Renewable energy: Rise in global wind speed to boost green power
Rising winds could increase energy production from turbines by a third over the next decade.
A new study suggests that global wind speeds have increased substantially since 2010 after decades of decline.
Scientists say they believe that changes in the patterns of ocean and atmospheric circulation are behind the rise.
The researchers say the discovery is very good news for the wind energy industry.
They believe that speedier winds will see the energy produced by a single turbine grow by about 37%.
From the 1980s, scientists detected a marked decrease in the speed of winds around the world.
Termed "terrestrial stilling", the decline was large enough that had it continued until the end of this century, global wind speed would have declined by 21%.
The authors of the study say this would have halved the amount of power available from the wind industry.
Scientists were uncertain as to what was causing the decline. One theory argued that the greening of the Earth or more urbanisation was increasing surface roughness and curbing wind speeds.
But this new study suggests that by itself, the roughness idea is not enough to explain the changes.
By looking at data from 9,000 ground weather stations combined with statistical models, the researchers show that over the years since 2010, winds have picked up "significantly" around the globe.
The rate of speed increase is in fact three times greater than the rate at which the winds were declining before 2010.
The authors believe that the reason for the increase is more to do with changes in the ocean and atmospheric circulation patterns and not down to surface roughness alone.
"By ocean atmospheric circulation, we mean heating of the Earth's surface which creates pressure gradients and thereby wind," said co-author Dr Adrian Chappell from the University of Cardiff, UK.
"Changes in these circulations have changed wind speeds. The alternative and/or contributing cause of change in wind speed is due to change in land surface roughness. It is very unlikely that change in roughness alone has caused the change in wind speeds. It remains plausible that the combination of large-scale circulation and change in roughness has caused the change in wind speed."
The finding helps explain an increase in the capacity factor of the US wind fleet which has risen at a rate of 7% per decade.
It had been assumed that technological innovation was behind the improvement but according to the new study, 50% of the rise is due to increasing wind speeds.
Overall, the finding is "good news" for the wind energy industry, the authors say.
"The reversal in global terrestrial stilling bodes well for the expansion of large-scale and efficient wind power generation systems in these mid-latitude countries in the near future," Dr Chappell said.
If the trends persist for the next decade, wind power from a single turbine would rise to 3.3 million kilowatt hours in 2024, an overall increase of 37%.
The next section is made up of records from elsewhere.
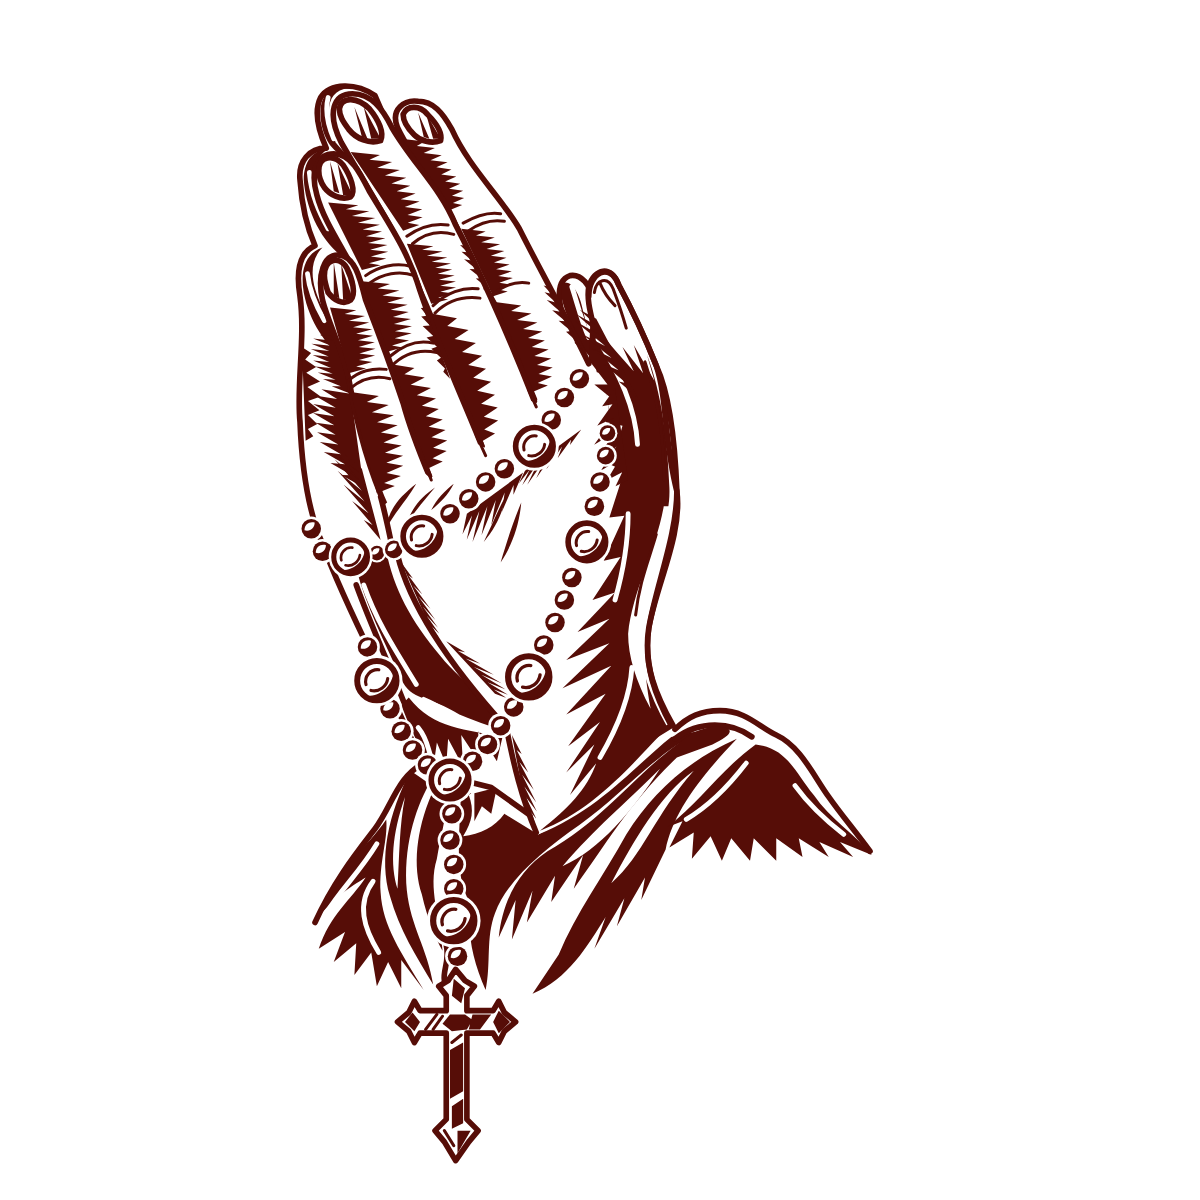
<!DOCTYPE html>
<html lang="en">
<head>
<meta charset="utf-8">
<title>Praying hands with rosary</title>
<style>
:root { --ink: #560d07; --paper: #ffffff; }
html, body { margin: 0; width: 1200px; height: 1200px; overflow: hidden; background: var(--paper); }
.artwork { display: block; width: 1200px; height: 1200px; }
.form { fill: var(--paper); stroke: var(--ink); stroke-width: 3; stroke-linejoin: round; stroke-linecap: round; }
.fill { fill: var(--paper); }
.line { fill: none; stroke: var(--ink); stroke-width: 3; stroke-linecap: round; stroke-linejoin: round; }
.fine { fill: none; stroke: var(--ink); stroke-width: 1.6; stroke-linecap: round; }
.shade { fill: var(--ink); }
.light { fill: none; stroke: var(--paper); stroke-width: 2.6; stroke-linecap: round; }
</style>
</head>
<body>
<svg class="artwork" viewBox="0 0 640 640" role="img" aria-label="Engraved drawing of praying hands holding a rosary with a cross">
<defs>
  <path id="comb" d="M0 0L22 4L11 10L28 13L13 20L30 23L15 30L31 33L16 40L30 43L16 50L30 53L15 60L29 63L14 70L27 73L12 80L23 83L8 90L16 93L0 100Z"/>
  <path id="fringe" d="M0 0L16 5L5 13L24 19L6 27L30 34L7 42L30 50L7 57L27 65L6 72L22 80L5 87L14 94L0 100Z"/>
  <g id="bead-large">
    <circle class="fill" r="13"/>
    <circle class="form" r="10" stroke-width="2"/>
    <path class="shade" d="M8.500 -5A10 10 0 0 1 -7 7.500C0 9 8 4 8.500 -5Z"/>
    <path class="fine" d="M-5.500 2A6 6 0 0 1 1 -5.500M-3 5C1 6 5 3 5.500 -1"/>
  </g>
  <g id="bead-small">
    <circle class="fill" r="6.600"/>
    <circle class="shade" r="5.200"/>
    <path class="fill" d="M-3.600 .8C-3.600 -2.500 -1 -4 1.800 -3.300C2 -.5 -.8 1.800 -3.600 .8Z"/>
  </g>
</defs>

<g id="sleeves">
  <path class="fill" d="M222 410L168 494L225 528L285 530L460 455L412 391L382 379L358 392Z"/>
  <!-- left sleeve -->
  <path class="line" d="M226 407C212 414 209 430 200 442C190 455 178 470 168 492"/>
  <path class="shade" d="M206 437C196 452 178 464 167 493C177 479 187 473 195 468C187 480 176 488 170 506L184 497L178 513L190 503L189 520L198 508L201 526L207 513L214 527L214 512L226 528C214 508 204 494 203 476C202 460 207 448 206 437Z"/>
  <path class="light" d="M201 450C192 465 182 474 174 487M199 470C190 482 194 495 202 508"/>
  <path class="shade" d="M219 411C207 434 202 458 208 478C213 496 222 510 231 525C228 506 219 494 217 475C215 453 221 432 229 418Z"/>
  <path class="fill" d="M216 425C209 445 208 461 212 474C213 456 213 440 216 425Z"/>
  <path class="shade" d="M230 424C222 443 220 462 225 477C228 490 232 500 236 507C235 490 228 474 233 458C235 446 238 436 238 428Z"/>
  <path class="line" d="M238 504C240 512 236 518 237 523"/>
  <!-- hollow between the sleeves -->
  <path class="shade" d="M246 420L287 445C320 432 340 407 358 393L376 389C352 399 334 422 309 440C290 453 270 470 264 487C259 500 262 514 259 528C252 512 249 498 251 482C242 468 245 446 246 420Z"/>
  <path class="fill" d="M250 424C253 432 252 438 247 446C256 445 264 441 269 434L264 414Z"/>
  <path class="shade" d="M253 423L265 420L262 434L257 430L253 438Z"/>
  <!-- right sleeve -->
  <path class="line" d="M360 389C367 382 374 379 384 379C398 379 405 388 414 392C427 398 434 414 442 425C449 435 456 443 464 454"/>
  <path class="line" d="M360 394C373 384 390 385 401 393"/>
  <path class="shade" d="M361 397C337 415 322 437 292 454C277 464 268 480 266 500L275 480L273 501L284 475L281 492L296 467L294 481L311 456L306 474C324 449 336 428 361 404L380 397C388 393 392 390 387 388C377 386 368 391 361 397Z"/>
  <path class="fill" d="M352 410C332 430 318 441 300 462C320 453 337 433 352 410Z"/>
  <path class="shade" d="M393 394C366 406 348 423 334 445C322 467 307 487 298 509L284 530C303 522 313 505 323 489L317 506L333 479L329 494L344 468L342 480L355 453C359 434 372 416 393 394Z"/>
  <path class="fill" d="M370 411C352 424 338 448 326 471C343 456 349 435 370 411Z"/>
  <path class="shade" d="M403 397C420 399 424 412 434 424C443 437 455 444 465 456L448 449L455 457L437 449L442 457L426 447L428 457L414 447L414 459L402 447L400 459L390 447L385 459L379 446L369 458L370 444L357 452L364 438L356 441C373 428 385 410 403 397Z"/>
  <path class="light" d="M398 407C388 420 378 430 366 437M424 419C432 430 441 438 450 445"/>
</g>

<g id="rear-hand">
  <path class="form" d="M200 51C190 44 176 44 171 52C167 60 170 70 174 79C165 79 159 86 160 96C161 110 164 122 168 131C159 135 158 146 160 158C163 180 158 205 160 225C161 250 164 272 172 290C182 318 200 352 212 378C219 394 223 402 230 412L262 420L290 440L280 300L230 120Z"/>
  <path class="shade" d="M186 47C174 48 173 60 179 76L186 84C176 82 170 70 171 57C173 48 178 45 186 47ZM174 80C166 86 166 99 172 114L184 138C170 128 163 110 162 96C162 86 167 80 174 80ZM172 132C164 140 166 152 172 164L184 193C174 184 165 172 162 156C160 144 163 135 172 132Z"/>
  <path class="light" d="M175 52C173 60 175 67 178 74M165 92C166 104 170 113 175 122M164 146C165 156 169 164 173 171"/>
  <g class="shade">
    <use href="#comb" transform="matrix(-.62 -.12 .03 .3 184 180)"/>
    <use href="#comb" transform="matrix(-.72 -.2 .07 .5 187 210)"/>
    <use href="#fringe" transform="matrix(-.6 -.6 .1 .38 193 250)"/>
    <use href="#fringe" transform="matrix(.3 .05 .02 .5 161 185)"/>
  </g>
  <!-- heel and wrist -->
  <path class="shade" d="M190 303C195 323 205 342 214 362C219 374 229 371 245 381C257 386 264 388 270 390C264 374 247 365 235 350C219 331 210 314 206 294Z"/>
  <path class="shade" d="M214 376C219 389 224 400 231 410L233 396L238 408L239 394L247 409L246 392L256 407L255 390L265 406L268 393C249 389 231 389 218 372Z"/>
  <path class="light" d="M194 312C201 332 211 347 222 365M226 373C238 378 247 386 260 390M223 388C228 394 228 399 230 404"/>
  <path class="line" d="M190 312C198 334 207 353 216 376"/>
</g>

<g id="front-hand">
  <path class="fill" d="M204 270C212 310 235 350 270 385L287 445C315 432 340 405 358 390C348 372 343 355 346 335C350 312 364 285 361 262C360 235 357 210 350 195C344 180 337 165 330 152C326 143 318 143 314 152L314 192L240 100L180 140Z"/>
  <path class="form" d="M304 182C298 164 295 150 304 147C310 146 315 152 316 160L320 194"/>
  <path class="shade" d="M300 151C304 149 309 155 311 166L318 194L309 184C304 171 297 159 300 151Z"/>
  <path class="light" d="M305 153C308 162 310 171 314 180"/>
  <path class="form" d="M319 194C320 178 312 165 314 153C317 143 326 141 330 152C337 165 344 180 350 195C357 210 360 235 361 262C364 285 350 312 346 335C343 355 350 372 358 387L340 398L322 330L327 240Z" stroke="none"/>
  <!-- thumb nail and hatching -->
  <path class="fine" d="M317 156C318 149 324 147 327 154C330 162 332 168 334 175M320 151C322 156 325 160 328 163"/>
  <path class="fill" d="M300 196L322 199L336 300L333 395L282 436L270 388L240 345Z"/>
  <path class="shade" d="M315 168C321 180 331 190 338 198L332 185L343 199L338 184L349 203L345 189C353 210 356 235 357 260C358 282 344 300 341 326C338 344 343 365 356 388C340 404 318 432 288 443C303 431 313 421 318 407L304 424L317 397L302 412L320 385L303 398L323 370L302 381L326 355L300 367L325 343L302 352L325 330L308 337L328 316L316 320L331 297L322 299L333 275L325 276L333 251L326 248L332 227L323 225L328 214L317 205L324 205L314 192Z"/>
  <path class="fill" d="M354 270C350 293 337 316 335 338C335 350 339 363 347 378C343 356 343 343 346 327C350 309 360 290 360 270Z"/>
  <path class="light" d="M319 181C330 199 339 217 340 237M335 274C335 289 332 306 328 320M337 356C336 373 327 392 320 404"/>
  <path class="fine" d="M344 193C352 217 354 234 354 256M350 285C346 299 341 310 339 328"/>
  <g class="shade">
    <use href="#fringe" transform="matrix(-.62 -.43 .22 .42 318 170)"/>
    <use href="#fringe" transform="matrix(-.45 .45 .07 .49 328 207)"/>
  </g>

  <g id="fingers">
    <g id="index-finger">
      <path class="form" d="M285 213C272 181 256 146 243 120C234 101 221 87 212 68C208 58 216 53 223 54C231 54 236 60 241 69C250 89 267 105 277 122C287 142 300 165 314 194"/>
      <path class="form" stroke-width="2" d="M215 61C217 56 224 56 228 61C233 66 236 71 235 75C230 77 224 75 221 72C218 69 215 65 215 61Z"/>
      <path class="shade" d="M227 60L235 74L231 74ZM223 60L229 74L226 73Z"/>
      <g class="shade">
        <use href="#comb" transform="matrix(.52 0 .26 .38 214 74)"/>
        <use href="#comb" transform="matrix(.56 0 .17 .36 246 122)"/>
        <use href="#comb" transform="matrix(.6 0 .2 .48 264 161)"/>
        <use href="#fringe" transform="matrix(-.25 -.15 .18 .34 293 153)"/>
      </g>
      <path class="fine" d="M247 119C254 115 261 113 267 114M250 123C257 118 263 117 269 118M263 157C270 151 276 150 282 151"/>
    </g>
    <g id="middle-finger">
      <path class="form" d="M257 238C245 206 235 180 224 155C215 129 198 104 182 76C174 60 178 50 188 50C198 50 204 58 209 68C220 87 235 100 243 120C256 145 272 181 285 214"/>
      <path class="form" stroke-width="2" d="M181 58C182 51 191 52 197 58C202 64 205 71 203 75C197 77 190 74 186 69C183 65 181 62 181 58Z"/>
      <path class="shade" d="M194 57L203 74L198 74ZM189 57L196 74L193 73Z"/>
      <g class="shade">
        <use href="#comb" transform="matrix(.66 0 .28 .42 187 81)"/>
        <use href="#comb" transform="matrix(.62 0 .13 .32 217 130)"/>
        <use href="#comb" transform="matrix(.62 0 .27 .69 229 167)"/>
        <use href="#fringe" transform="matrix(-.22 -.12 .18 .32 248 131)"/>
      </g>
      <path class="fine" d="M217 126C224 121 232 119 239 120M220 130C227 124 235 123 242 125M231 163C238 156 247 153 255 154M232 167C239 160 248 158 256 159"/>
    </g>
    <g id="ring-finger">
      <path class="form" d="M229 254C214 215 205 179 190 146C180 128 172 116 169 104C165 90 170 82 178 82C187 82 192 92 197 102C208 120 218 135 224 155C234 185 247 213 257 238"/>
      <path class="form" stroke-width="2" d="M170 91C170 83 178 82 183 88C187 94 190 102 187 105C182 107 176 104 173 100C171 97 170 94 170 91Z"/>
      <path class="shade" d="M180 87L188 104L183 104ZM176 86L181 103L178 102Z"/>
      <g class="shade">
        <use href="#comb" transform="matrix(.7 0 .18 .36 175 108)"/>
        <use href="#comb" transform="matrix(.66 0 .12 .38 193 150)"/>
        <use href="#comb" transform="matrix(.6 0 .21 .56 207 194)"/>
        <use href="#fringe" transform="matrix(-.2 -.1 .13 .38 227 164)"/>
      </g>
      <path class="fine" d="M195 147C202 142 211 140 219 142M197 151C204 146 213 144 221 147M208 190C215 184 223 181 231 183M209 195C216 188 224 186 233 188"/>
    </g>
    <g id="little-finger">
      <path class="form" d="M208 275C196 250 190 225 186 202C182 185 175 172 172 160C169 146 173 136 180 136C189 136 192 148 195 160C202 178 210 200 215 215C219 230 224 242 229 254"/>
      <path class="form" stroke-width="2" d="M173 147C173 138 181 136 185 143C188 149 190 157 187 160C183 163 178 160 175 156C174 153 173 150 173 147Z"/>
      <path class="shade" d="M182 141L188 159L183 160ZM178 140L181 159L178 158Z"/>
      <g class="shade">
        <use href="#comb" transform="matrix(.62 0 .1 .35 176 164)"/>
        <use href="#comb" transform="matrix(.66 0 .14 .54 187 209)"/>
      </g>
      <path class="fine" d="M186 203C191 198 199 196 206 197M187 207C193 202 200 200 208 202"/>
    </g>
    <!-- soften the knuckle ends -->
    <path class="fill" d="M204 270L226 252L233 258L253 236L261 240L281 213L289 216L312 194L300 240L220 300Z"/>
    <path class="fine" d="M226 246L230 256M254 232L259 243M282 208L286 217"/>
    <path class="line" d="M203 265C206 276 208 286 210 296"/>
  </g>

  <g id="palm-hatching">
    <path class="line" d="M212 296C219 325 241 356 270 388C274 408 278 425 286 444"/>
    <g class="shade">
      <use href="#fringe" transform="matrix(.34 .42 .16 .36 214 300)"/>
      <use href="#fringe" transform="matrix(.55 .28 .26 .28 238 342)"/>
      <use href="#fringe" transform="matrix(.3 .5 .08 .42 273 392)"/>
      <use href="#fringe" transform="matrix(-.24 .75 .3 -.22 249 274)"/>
      <use href="#fringe" transform="matrix(-.3 .5 .3 -.22 280 251)"/>
    </g>
    <path class="shade" d="M278 268C277 280 273 291 267 300C270 290 273 280 278 268ZM270 264C268 274 264 282 258 289C262 281 265 273 270 264ZM222 258C216 268 210 274 206 282C207 272 213 265 222 258ZM232 260C226 267 222 272 217 279C220 270 225 265 232 260ZM242 258C239 264 235 268 230 272C233 266 237 262 242 258Z"/>
  </g>

  <path class="line" d="M314 158C314 146 325 139 330 152C337 165 344 180 350 195C356 213 354 235 361 262C361 285 350 312 346 335C343 355 350 371 359 387"/>
</g>

<g id="rosary">
  <g id="upper-strand">
    <use href="#bead-small" x="166" y="282"/>
    <use href="#bead-small" x="172" y="294"/>
    <use href="#bead-small" transform="translate(201 295) scale(.75)"/>
    <use href="#bead-small" transform="translate(210 293) scale(.9)"/>
    <use href="#bead-small" x="240" y="274"/>
    <use href="#bead-small" x="250" y="266"/>
    <use href="#bead-small" x="259" y="257"/>
    <use href="#bead-small" x="269" y="250"/>
    <use href="#bead-small" x="294" y="224"/>
    <use href="#bead-small" x="301" y="212"/>
    <use href="#bead-small" x="309" y="202"/>
    <use href="#bead-large" transform="translate(187 297) scale(.9)"/>
    <use href="#bead-large" x="225" y="286"/>
    <use href="#bead-large" x="285" y="238"/>
  </g>
  <g id="right-strand">
    <use href="#bead-small" transform="translate(324 231) scale(.8)"/>
    <use href="#bead-small" transform="translate(323 243) scale(.9)"/>
    <use href="#bead-small" x="320" y="257"/>
    <use href="#bead-small" x="317" y="270"/>
    <use href="#bead-small" x="305" y="308"/>
    <use href="#bead-small" x="301" y="320"/>
    <use href="#bead-small" x="296" y="332"/>
    <use href="#bead-small" x="290" y="344"/>
    <use href="#bead-small" x="274" y="377"/>
    <use href="#bead-small" x="267" y="387"/>
    <use href="#bead-small" x="260" y="397"/>
    <use href="#bead-small" x="252" y="406"/>
    <use href="#bead-large" x="313" y="289"/>
    <use href="#bead-large" transform="translate(282 361) scale(1.1)"/>
  </g>
  <g id="left-strand">
    <use href="#bead-small" x="196" y="345"/>
    <use href="#bead-small" x="208" y="378"/>
    <use href="#bead-small" x="214" y="390"/>
    <use href="#bead-small" x="220" y="400"/>
    <use href="#bead-small" x="228" y="408"/>
    <use href="#bead-large" transform="translate(201 363) scale(1.05)"/>
  </g>
  <g id="pendant-strand">
    <use href="#bead-small" x="241" y="434"/>
    <use href="#bead-small" x="240" y="448"/>
    <use href="#bead-small" x="242" y="461"/>
    <use href="#bead-small" x="242" y="474"/>
    <use href="#bead-small" x="244" y="510"/>
    <use href="#bead-large" x="240" y="416"/>
    <use href="#bead-large" transform="translate(242 491) scale(1.1)"/>
  </g>
  <g id="cross">
    <path class="form" stroke-width="2" d="M238 539L238 531L234 526L239 523L243 517L248 523L253 526L249 531L249 539L263 539L266 534L269 540L275 545L269 550L266 556L263 551L249 551L249 597L255 603L250 609L243 619L237 609L232 603L238 597L238 551L224 551L221 556L218 550L212 545L218 540L221 534L224 539Z"/>
    <path class="shade" d="M240 541L248 541L252 544L249 549L241 550L236 546ZM240 560L247 556L247 582L240 586ZM241 590L247 586L247 599L241 602ZM242 522L248 527L246 535L241 531ZM252 541L262 541L256 549L250 549ZM266 539L272 545L266 551L263 545ZM220 540L224 545L221 550L216 545ZM244 603L251 603L244 615Z"/>
    <path class="fine" d="M227 549L233 541M231 549L236 542M237 603L242 611M241 556L246 552"/>
  </g>
</g>
</svg>
</body>
</html>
The authors believe the increase in wind speeds will decline again in future but will persist for at least the next 10 years.
The study has been published in the journal Nature Climate Change. BBC